Sorry to hear you guys received such non-standard non-rules TPS events. I ran and designed the Maine TPS event this year again. Groups rotated among three stations:
Station I: Isolating and identifying the fundamental frequency of a vibrating rubber band, using a Vernier microphone sensor connected to the TI InspireCX handheld. (Hence, a station on Harmonics.) I'd expect a National tournament might have sonometers (stretched music wire, similar to a "flat" guitar). You could try out probes on a guitar, and see if you can identify the harmonics.
Station II: A closed cylinder of unknown volume had a Vernier pressure sensor connected to a TI InspireCX handheld via one port. A second port was attached a graduated syringe. By compressing the syringe a known volume, find the pressure as the volume is increased. As a result, work backwards to estimate the unknown volume. (Hence, a station on Pressure. Since PV = nRT, assume T is reasonably constant, nR is very constant, thus V is a function of (1/P). When you get to half atmospheric pressure, you know you've doubled the volume. Read the volume off the syringe, and you know your unknown volume.) PV = nRT. It's not just the law, it's a good idea to really understand this equation, as it explains about everything. Throw in knowing density D = m/V, and you know why hot air balloons rise, and cold air balloons, even cold helium-filled (put balloon in liquid nitrogen) fall.
Station III: Known quantities of sugar, yeast, and water at 70 degrees C, are added together. A Vernier temperature probe on a TI InspireCX handheld gives you constant readout of temperature digitally and as a graph. Determine if there is a temperature increase or not with the specific amounts of substances. (Hence a yeast catylase reaction, using a Temperature probe.)

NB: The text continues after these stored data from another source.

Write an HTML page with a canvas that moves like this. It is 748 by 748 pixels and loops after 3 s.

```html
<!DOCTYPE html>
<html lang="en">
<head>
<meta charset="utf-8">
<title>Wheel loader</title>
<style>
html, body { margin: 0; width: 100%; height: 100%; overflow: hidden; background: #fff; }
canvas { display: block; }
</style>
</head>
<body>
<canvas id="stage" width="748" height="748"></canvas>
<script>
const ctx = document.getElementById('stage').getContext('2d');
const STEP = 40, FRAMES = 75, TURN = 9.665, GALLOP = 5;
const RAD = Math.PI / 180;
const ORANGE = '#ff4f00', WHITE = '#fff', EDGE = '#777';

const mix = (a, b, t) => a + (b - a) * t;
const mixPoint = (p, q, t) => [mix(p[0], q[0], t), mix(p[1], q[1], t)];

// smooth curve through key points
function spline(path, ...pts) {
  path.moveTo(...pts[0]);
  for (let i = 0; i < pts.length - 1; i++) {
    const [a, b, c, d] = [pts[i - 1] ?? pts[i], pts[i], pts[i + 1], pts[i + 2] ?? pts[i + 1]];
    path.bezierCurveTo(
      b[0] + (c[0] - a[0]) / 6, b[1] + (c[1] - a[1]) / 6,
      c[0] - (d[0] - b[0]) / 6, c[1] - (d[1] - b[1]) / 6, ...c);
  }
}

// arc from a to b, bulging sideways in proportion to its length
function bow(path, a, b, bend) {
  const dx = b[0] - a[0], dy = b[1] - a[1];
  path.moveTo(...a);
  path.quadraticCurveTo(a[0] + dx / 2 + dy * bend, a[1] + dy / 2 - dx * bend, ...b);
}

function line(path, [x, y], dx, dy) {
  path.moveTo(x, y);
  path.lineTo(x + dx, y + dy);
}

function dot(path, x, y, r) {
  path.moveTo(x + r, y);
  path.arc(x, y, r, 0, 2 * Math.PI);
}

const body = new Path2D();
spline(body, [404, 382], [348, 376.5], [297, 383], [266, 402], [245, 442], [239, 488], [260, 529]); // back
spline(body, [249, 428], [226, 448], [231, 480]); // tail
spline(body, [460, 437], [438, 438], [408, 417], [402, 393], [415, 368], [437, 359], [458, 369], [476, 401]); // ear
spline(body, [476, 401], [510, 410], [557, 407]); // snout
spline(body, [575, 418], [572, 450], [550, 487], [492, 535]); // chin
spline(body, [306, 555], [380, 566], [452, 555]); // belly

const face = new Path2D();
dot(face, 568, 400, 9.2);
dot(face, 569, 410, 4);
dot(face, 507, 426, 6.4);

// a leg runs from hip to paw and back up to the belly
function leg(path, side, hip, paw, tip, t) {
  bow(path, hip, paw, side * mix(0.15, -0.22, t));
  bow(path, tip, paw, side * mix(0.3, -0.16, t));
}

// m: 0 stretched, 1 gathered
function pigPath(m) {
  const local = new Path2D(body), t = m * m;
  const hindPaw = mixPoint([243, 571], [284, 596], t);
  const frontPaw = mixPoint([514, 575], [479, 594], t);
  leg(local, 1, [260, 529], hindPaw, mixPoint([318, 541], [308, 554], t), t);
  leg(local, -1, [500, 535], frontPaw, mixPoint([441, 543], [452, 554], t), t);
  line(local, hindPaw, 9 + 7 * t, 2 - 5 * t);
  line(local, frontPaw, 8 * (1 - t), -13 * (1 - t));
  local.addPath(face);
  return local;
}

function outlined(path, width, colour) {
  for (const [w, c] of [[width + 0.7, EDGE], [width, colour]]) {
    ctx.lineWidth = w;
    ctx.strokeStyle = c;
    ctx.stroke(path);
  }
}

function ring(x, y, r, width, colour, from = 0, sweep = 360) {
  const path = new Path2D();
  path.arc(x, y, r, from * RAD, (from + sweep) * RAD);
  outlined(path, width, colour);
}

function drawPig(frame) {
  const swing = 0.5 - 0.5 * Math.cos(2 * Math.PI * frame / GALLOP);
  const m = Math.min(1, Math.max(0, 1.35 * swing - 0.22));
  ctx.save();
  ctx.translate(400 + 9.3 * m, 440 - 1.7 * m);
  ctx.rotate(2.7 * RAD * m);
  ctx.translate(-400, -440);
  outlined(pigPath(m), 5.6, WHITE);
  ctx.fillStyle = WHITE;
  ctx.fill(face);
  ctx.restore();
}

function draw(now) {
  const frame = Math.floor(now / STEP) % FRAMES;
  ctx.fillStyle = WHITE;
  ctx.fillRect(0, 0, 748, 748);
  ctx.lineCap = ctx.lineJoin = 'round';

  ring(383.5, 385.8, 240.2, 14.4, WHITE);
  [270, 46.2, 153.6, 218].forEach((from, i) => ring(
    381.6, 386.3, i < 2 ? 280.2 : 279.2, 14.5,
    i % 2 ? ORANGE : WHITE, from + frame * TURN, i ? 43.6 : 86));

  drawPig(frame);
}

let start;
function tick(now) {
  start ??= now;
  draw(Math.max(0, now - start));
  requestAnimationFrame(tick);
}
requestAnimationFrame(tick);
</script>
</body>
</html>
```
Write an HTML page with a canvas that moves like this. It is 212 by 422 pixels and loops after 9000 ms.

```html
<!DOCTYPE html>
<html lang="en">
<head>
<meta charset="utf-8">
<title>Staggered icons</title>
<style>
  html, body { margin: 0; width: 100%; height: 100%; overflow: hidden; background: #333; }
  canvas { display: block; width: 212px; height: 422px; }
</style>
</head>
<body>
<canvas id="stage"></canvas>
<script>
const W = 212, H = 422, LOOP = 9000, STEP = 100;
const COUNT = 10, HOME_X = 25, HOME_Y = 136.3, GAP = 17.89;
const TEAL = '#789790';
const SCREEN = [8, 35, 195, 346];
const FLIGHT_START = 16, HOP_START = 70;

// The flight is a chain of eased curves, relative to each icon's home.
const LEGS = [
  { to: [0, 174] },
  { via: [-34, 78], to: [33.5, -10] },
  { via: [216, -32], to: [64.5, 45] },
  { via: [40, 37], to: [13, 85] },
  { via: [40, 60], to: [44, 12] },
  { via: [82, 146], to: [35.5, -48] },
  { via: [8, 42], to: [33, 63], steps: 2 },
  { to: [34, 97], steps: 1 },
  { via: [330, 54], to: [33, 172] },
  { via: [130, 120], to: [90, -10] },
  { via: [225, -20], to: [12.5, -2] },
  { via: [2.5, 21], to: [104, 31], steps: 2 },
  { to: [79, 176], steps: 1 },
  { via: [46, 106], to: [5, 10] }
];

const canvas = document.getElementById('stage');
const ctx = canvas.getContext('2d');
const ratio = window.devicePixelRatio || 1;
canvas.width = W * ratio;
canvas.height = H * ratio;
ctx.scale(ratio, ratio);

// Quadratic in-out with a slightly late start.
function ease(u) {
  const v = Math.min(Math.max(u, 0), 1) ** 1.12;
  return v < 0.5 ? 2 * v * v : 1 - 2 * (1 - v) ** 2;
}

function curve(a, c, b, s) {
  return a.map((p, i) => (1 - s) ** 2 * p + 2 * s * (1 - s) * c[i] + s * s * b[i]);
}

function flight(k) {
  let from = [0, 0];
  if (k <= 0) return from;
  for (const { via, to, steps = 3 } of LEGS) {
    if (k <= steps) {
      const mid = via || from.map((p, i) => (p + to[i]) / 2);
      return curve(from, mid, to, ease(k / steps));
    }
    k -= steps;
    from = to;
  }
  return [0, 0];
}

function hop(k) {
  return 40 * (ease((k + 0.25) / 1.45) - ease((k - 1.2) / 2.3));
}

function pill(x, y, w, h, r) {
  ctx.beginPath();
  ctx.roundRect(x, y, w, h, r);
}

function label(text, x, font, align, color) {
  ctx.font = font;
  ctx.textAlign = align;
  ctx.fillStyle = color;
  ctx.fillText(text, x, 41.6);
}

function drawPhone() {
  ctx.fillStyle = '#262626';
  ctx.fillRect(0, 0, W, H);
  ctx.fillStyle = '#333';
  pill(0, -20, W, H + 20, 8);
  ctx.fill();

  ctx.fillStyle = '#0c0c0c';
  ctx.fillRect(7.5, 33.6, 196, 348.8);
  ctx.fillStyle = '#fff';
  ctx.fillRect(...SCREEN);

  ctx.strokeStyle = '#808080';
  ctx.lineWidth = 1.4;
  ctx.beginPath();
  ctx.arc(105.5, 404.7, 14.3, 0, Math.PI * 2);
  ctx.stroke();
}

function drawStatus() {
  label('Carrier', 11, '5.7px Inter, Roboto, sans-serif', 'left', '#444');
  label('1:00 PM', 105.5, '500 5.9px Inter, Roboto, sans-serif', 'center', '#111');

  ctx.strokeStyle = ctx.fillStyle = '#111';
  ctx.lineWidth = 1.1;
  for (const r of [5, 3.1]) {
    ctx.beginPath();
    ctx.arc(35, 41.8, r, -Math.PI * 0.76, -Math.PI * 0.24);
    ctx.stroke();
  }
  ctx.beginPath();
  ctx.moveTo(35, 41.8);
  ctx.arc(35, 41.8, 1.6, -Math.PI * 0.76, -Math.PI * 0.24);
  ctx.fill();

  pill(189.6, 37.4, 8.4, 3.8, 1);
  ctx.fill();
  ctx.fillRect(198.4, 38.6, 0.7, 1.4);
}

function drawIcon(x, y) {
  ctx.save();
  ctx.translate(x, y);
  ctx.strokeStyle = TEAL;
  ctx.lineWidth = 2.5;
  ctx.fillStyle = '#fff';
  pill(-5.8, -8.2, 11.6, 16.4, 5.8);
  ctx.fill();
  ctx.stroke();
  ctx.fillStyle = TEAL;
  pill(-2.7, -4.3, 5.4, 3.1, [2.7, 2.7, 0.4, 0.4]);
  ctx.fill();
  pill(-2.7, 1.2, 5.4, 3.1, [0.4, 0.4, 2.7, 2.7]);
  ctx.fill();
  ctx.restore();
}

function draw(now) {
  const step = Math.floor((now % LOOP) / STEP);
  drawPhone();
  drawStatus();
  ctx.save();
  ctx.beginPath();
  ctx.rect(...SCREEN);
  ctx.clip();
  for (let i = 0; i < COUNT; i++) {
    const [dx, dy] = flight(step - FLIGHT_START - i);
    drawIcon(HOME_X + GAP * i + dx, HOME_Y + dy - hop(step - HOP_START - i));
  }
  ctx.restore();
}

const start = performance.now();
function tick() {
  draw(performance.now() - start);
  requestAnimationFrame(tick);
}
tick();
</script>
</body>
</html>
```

Tiebreaker question: The classic TPS question: Estimate how many Whopper candies of a known size given will fit in a cylinder of known size given.
It wasn't perfect, but it was in the spirit of the rules, and I think comparable to what one should expect at a National Tournament. I can only say, that I feel badly for those of you who didn't have a rules-based experience like our teams in Maine had. As the event sponsor, I can tell you it took only a reasonable amount of planning. Texas Instruments loaned all of the equipment we needed for probeware and TI handhelds (I'd expect you'd see exactly the same at Nationals), and I only had to gather a few other pieces of apparatus I already have in my physics department.
Best of luck to you all!